## Work to complete
Among the lines of the records below, copy those that hold the word "pose".

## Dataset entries

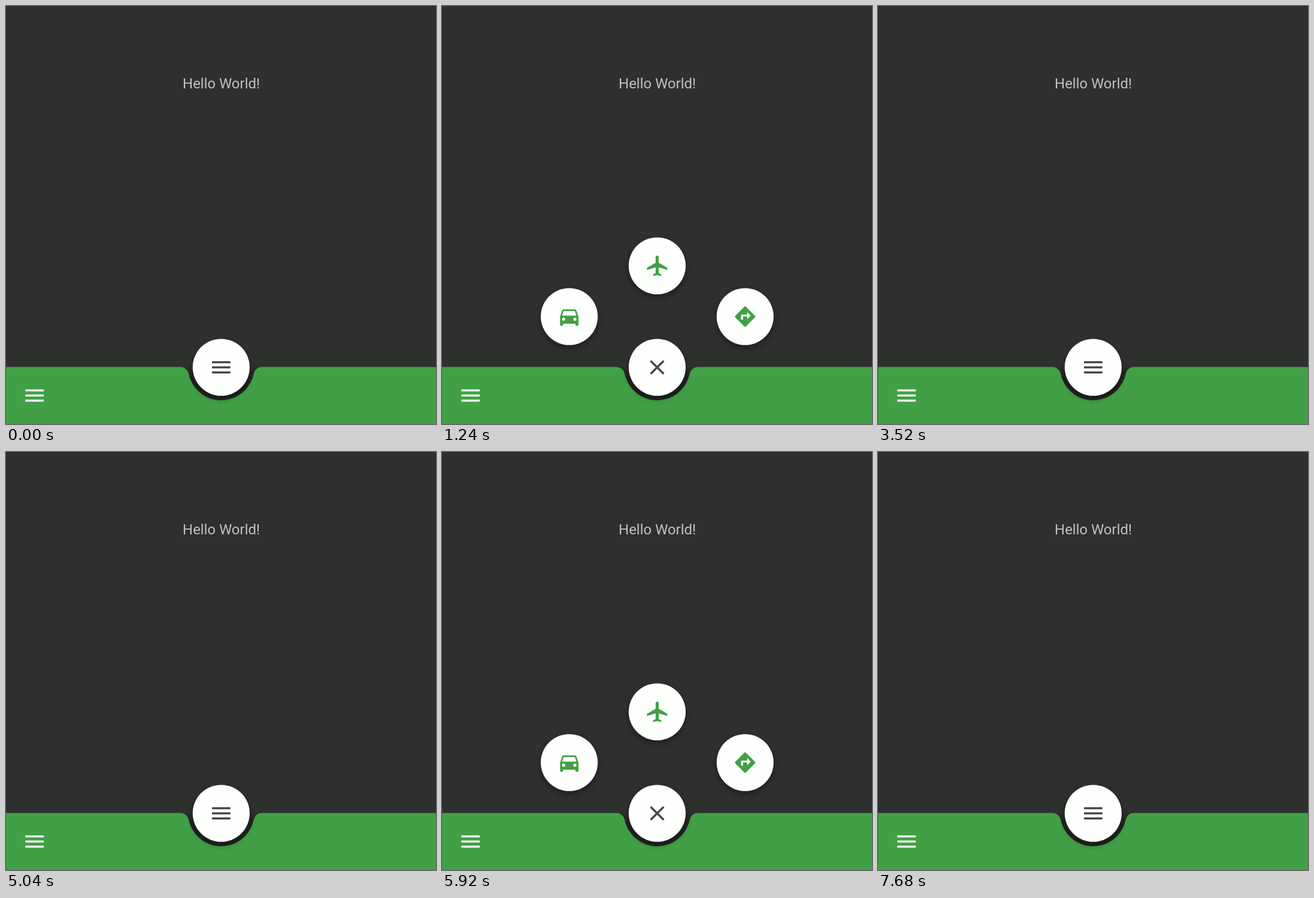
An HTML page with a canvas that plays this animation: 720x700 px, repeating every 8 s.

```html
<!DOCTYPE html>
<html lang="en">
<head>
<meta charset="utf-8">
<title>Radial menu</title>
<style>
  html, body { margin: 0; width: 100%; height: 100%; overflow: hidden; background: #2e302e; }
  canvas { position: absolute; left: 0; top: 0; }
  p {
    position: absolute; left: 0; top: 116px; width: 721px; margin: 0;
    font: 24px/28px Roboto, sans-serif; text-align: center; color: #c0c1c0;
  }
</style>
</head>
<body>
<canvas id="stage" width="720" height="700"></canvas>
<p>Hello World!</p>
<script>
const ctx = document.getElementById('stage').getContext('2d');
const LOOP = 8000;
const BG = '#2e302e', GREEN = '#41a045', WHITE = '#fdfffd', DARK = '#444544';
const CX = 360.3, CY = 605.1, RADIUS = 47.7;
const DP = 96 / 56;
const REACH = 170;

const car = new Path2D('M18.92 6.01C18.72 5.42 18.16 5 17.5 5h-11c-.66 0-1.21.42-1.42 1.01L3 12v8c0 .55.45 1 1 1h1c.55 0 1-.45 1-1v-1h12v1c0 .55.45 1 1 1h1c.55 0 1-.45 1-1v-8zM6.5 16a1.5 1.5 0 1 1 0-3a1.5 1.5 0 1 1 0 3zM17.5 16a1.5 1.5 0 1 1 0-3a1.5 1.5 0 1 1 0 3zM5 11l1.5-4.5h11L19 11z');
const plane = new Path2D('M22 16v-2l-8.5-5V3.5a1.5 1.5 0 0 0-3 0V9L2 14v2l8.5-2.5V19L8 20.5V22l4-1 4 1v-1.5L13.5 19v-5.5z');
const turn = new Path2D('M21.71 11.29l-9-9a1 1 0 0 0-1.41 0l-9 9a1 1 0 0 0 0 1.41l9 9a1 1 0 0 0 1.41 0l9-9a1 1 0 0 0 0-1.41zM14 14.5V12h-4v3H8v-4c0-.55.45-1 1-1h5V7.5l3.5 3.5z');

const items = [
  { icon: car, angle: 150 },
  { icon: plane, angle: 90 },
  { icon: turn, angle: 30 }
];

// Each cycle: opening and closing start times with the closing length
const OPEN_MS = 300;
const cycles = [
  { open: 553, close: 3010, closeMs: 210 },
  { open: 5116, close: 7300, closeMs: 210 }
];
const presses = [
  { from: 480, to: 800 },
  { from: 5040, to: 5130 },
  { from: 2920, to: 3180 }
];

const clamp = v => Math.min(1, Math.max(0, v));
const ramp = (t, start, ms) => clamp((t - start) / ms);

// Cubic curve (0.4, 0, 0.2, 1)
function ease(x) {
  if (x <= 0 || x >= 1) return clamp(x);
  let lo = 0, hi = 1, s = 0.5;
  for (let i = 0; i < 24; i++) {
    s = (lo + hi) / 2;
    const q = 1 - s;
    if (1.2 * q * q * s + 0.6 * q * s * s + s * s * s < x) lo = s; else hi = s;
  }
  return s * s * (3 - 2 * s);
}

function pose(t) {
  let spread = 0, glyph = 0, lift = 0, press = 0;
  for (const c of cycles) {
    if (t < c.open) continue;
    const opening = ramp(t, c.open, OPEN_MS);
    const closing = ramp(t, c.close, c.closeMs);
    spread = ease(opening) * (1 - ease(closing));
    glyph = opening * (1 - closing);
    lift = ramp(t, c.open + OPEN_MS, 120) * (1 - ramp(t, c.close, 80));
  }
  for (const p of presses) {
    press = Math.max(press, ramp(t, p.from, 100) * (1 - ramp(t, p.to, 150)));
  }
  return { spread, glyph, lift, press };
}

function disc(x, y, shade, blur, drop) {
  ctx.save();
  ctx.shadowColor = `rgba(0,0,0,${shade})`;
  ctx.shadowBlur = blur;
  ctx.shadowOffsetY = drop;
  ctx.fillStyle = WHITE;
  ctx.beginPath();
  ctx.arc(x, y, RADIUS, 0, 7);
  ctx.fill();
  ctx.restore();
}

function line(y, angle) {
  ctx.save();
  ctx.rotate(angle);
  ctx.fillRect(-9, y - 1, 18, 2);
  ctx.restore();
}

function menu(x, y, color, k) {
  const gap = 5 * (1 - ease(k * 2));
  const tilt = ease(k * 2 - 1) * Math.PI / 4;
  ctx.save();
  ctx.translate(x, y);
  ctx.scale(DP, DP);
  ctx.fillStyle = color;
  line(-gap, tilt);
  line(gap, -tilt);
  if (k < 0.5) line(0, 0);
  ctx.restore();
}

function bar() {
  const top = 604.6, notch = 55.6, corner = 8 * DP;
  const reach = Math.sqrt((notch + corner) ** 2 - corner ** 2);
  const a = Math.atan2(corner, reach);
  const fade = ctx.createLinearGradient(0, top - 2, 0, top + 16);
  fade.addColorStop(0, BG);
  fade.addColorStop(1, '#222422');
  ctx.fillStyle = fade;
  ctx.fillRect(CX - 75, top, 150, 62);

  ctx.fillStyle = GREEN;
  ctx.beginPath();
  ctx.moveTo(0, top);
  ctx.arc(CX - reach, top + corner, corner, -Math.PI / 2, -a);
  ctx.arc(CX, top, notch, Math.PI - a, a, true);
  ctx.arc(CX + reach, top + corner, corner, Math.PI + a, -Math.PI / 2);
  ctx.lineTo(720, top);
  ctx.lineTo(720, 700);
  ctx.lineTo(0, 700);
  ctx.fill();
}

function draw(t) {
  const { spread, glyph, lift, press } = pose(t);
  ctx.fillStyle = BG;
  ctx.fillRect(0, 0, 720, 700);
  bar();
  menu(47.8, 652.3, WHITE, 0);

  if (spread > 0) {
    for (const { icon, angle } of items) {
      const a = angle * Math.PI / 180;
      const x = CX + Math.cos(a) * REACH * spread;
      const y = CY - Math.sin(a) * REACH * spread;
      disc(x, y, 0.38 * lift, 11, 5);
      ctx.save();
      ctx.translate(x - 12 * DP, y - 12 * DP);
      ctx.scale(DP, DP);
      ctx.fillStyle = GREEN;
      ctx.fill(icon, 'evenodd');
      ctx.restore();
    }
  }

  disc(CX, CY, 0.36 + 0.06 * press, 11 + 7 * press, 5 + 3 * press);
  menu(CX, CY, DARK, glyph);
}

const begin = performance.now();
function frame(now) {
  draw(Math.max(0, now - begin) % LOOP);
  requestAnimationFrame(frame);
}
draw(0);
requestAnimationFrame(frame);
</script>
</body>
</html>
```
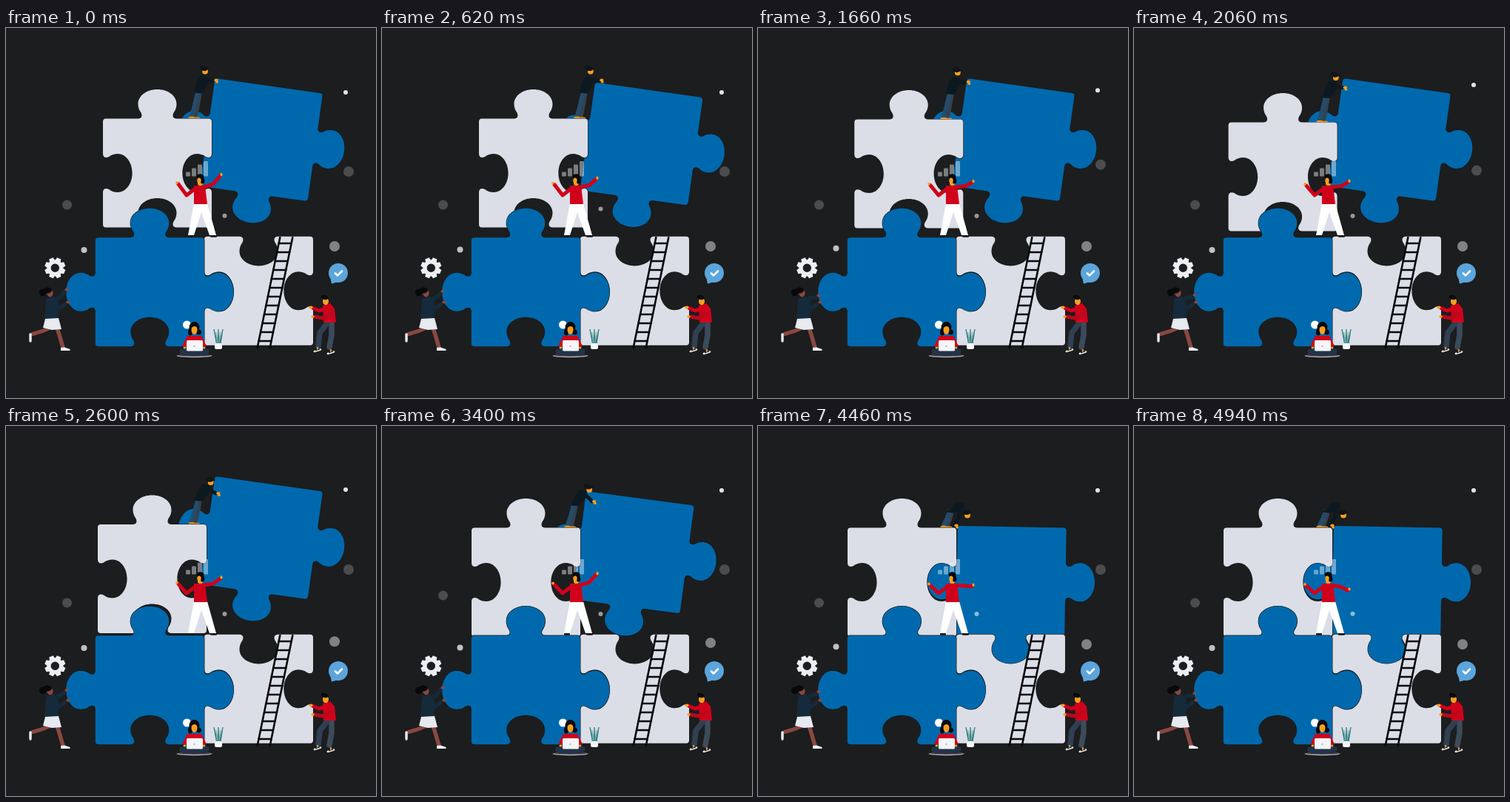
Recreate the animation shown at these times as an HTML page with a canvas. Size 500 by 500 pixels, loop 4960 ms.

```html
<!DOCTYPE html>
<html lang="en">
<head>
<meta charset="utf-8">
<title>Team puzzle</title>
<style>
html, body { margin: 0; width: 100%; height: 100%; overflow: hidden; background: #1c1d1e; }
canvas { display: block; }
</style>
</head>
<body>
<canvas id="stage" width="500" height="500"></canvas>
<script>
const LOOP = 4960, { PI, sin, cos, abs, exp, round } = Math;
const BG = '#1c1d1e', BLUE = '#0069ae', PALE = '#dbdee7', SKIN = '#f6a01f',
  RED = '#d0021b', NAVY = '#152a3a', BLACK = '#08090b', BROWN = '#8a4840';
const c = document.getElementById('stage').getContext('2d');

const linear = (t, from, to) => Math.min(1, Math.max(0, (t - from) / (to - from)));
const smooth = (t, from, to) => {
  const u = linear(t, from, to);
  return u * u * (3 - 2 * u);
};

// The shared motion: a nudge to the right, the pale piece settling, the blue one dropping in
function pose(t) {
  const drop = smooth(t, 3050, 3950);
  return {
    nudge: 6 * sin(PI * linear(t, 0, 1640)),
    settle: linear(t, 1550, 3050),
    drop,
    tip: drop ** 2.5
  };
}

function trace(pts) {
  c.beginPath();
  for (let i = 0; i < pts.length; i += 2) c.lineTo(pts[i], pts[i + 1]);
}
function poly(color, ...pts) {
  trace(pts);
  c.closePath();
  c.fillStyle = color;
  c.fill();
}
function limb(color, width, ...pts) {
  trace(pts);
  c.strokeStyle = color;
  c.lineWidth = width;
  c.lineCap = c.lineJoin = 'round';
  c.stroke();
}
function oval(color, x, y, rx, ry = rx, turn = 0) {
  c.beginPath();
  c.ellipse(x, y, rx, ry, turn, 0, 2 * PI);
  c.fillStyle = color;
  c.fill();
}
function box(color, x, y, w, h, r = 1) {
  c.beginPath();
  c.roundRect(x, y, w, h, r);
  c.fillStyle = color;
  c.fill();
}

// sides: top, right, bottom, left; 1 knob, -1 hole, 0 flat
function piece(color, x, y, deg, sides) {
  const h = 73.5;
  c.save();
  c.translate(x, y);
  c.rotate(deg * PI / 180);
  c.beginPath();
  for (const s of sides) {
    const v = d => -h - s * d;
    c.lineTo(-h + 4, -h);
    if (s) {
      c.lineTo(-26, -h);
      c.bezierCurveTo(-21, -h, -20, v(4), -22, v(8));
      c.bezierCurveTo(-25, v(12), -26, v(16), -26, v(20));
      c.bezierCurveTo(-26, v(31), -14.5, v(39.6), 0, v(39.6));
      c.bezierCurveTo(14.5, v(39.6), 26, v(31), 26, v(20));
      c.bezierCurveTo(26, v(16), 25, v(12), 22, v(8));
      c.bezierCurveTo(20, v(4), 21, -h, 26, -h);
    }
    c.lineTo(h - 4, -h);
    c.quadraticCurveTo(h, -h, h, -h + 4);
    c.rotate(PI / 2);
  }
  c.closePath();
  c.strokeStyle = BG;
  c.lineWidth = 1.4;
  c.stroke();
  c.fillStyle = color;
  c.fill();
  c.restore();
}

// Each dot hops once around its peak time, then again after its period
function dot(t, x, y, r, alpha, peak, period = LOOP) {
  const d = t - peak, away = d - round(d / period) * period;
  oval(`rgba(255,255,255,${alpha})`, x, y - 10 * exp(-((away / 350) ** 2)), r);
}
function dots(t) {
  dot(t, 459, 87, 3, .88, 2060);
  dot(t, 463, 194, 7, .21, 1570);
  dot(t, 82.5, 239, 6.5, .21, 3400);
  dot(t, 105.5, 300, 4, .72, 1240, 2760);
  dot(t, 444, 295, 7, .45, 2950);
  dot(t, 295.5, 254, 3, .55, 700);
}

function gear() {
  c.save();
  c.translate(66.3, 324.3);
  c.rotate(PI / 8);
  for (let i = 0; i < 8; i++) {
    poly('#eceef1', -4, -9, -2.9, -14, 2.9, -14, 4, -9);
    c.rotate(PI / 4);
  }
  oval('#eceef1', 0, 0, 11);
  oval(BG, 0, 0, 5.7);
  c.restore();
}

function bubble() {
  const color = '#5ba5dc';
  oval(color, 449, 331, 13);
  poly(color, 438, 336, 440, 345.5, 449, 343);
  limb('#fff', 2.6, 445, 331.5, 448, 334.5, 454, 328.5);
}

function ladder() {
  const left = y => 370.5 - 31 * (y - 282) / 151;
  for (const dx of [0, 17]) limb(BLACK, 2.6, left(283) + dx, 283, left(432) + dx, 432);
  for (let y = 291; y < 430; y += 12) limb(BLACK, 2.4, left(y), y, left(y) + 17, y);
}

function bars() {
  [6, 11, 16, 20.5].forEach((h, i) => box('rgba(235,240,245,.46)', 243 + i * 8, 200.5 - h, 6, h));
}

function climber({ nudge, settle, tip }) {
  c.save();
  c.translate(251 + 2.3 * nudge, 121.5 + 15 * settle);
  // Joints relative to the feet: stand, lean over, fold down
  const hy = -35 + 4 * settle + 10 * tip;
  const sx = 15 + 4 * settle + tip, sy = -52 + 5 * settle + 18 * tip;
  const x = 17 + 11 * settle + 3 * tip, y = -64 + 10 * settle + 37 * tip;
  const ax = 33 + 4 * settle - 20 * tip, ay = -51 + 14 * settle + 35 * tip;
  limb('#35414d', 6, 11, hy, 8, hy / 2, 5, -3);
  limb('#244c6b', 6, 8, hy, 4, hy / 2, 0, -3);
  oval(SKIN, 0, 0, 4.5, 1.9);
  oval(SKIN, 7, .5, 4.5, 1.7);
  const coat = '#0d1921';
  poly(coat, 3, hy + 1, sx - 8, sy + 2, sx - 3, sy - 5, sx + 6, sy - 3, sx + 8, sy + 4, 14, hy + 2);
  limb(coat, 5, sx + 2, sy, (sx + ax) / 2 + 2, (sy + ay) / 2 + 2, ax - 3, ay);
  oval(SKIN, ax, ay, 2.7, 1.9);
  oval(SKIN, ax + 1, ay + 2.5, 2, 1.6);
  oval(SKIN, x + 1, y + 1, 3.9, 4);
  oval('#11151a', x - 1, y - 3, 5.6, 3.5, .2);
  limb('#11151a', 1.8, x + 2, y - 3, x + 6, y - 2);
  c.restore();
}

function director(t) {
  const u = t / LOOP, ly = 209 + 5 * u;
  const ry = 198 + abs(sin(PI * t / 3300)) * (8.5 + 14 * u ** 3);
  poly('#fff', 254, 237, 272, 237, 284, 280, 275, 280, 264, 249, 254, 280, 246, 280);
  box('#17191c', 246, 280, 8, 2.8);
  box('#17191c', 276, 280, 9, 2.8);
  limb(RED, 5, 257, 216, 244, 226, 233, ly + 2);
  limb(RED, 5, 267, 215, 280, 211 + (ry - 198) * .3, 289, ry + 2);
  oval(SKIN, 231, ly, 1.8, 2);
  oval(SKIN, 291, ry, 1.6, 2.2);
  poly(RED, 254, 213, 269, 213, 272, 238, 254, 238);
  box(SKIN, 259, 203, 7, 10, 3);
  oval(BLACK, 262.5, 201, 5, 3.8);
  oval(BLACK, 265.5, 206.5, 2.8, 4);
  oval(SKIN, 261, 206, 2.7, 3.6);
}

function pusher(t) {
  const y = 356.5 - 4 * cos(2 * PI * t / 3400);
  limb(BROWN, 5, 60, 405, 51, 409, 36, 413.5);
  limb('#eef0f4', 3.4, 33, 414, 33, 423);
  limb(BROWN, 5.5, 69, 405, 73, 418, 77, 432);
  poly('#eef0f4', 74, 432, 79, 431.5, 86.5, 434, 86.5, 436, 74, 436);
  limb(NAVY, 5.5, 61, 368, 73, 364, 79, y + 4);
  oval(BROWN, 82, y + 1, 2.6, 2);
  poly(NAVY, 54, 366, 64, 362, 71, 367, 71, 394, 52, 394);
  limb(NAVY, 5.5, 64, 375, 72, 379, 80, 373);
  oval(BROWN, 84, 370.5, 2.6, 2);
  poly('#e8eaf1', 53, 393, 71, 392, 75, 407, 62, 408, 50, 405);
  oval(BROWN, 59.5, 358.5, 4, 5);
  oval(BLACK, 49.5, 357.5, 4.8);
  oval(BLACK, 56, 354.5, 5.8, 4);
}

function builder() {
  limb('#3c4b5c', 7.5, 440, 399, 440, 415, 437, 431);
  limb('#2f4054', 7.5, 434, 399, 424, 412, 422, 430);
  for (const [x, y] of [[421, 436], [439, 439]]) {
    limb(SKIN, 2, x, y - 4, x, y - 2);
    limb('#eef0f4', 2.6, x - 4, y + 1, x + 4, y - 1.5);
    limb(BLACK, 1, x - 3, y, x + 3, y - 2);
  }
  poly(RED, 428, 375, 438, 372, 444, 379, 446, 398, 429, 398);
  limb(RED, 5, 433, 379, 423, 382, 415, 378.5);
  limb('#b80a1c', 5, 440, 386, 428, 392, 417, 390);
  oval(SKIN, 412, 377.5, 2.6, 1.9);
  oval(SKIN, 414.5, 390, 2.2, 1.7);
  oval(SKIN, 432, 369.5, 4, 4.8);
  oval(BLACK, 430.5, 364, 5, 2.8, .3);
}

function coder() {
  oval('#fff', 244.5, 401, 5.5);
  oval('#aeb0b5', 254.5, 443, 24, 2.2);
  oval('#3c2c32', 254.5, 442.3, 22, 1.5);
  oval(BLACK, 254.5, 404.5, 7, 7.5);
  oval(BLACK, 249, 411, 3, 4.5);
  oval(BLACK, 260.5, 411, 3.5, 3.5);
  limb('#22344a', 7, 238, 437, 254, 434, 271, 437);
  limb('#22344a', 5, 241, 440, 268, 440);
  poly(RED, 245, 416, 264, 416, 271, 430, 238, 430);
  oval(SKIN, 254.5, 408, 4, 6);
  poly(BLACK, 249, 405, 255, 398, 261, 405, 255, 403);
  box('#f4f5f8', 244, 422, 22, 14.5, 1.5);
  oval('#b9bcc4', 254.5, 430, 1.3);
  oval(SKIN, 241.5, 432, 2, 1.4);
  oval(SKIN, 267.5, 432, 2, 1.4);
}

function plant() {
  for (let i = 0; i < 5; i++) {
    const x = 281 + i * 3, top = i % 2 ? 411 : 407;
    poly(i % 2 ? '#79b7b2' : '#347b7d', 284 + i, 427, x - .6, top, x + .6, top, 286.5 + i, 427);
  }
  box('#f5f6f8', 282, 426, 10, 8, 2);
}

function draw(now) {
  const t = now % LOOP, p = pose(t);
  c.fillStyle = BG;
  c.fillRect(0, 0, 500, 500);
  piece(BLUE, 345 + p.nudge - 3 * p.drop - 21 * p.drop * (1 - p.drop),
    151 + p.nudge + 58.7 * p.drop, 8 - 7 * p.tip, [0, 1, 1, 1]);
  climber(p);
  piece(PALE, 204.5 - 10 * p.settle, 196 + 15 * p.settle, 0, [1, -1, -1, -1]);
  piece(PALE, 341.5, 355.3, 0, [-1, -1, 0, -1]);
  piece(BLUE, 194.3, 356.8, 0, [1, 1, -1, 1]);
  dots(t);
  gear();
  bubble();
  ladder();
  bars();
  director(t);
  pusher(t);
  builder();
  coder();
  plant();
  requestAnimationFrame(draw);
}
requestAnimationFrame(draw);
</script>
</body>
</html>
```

## Answer to the exercise
function pose(t) {
  const { spread, glyph, lift, press } = pose(t);
function pose(t) {
  const t = now % LOOP, p = pose(t);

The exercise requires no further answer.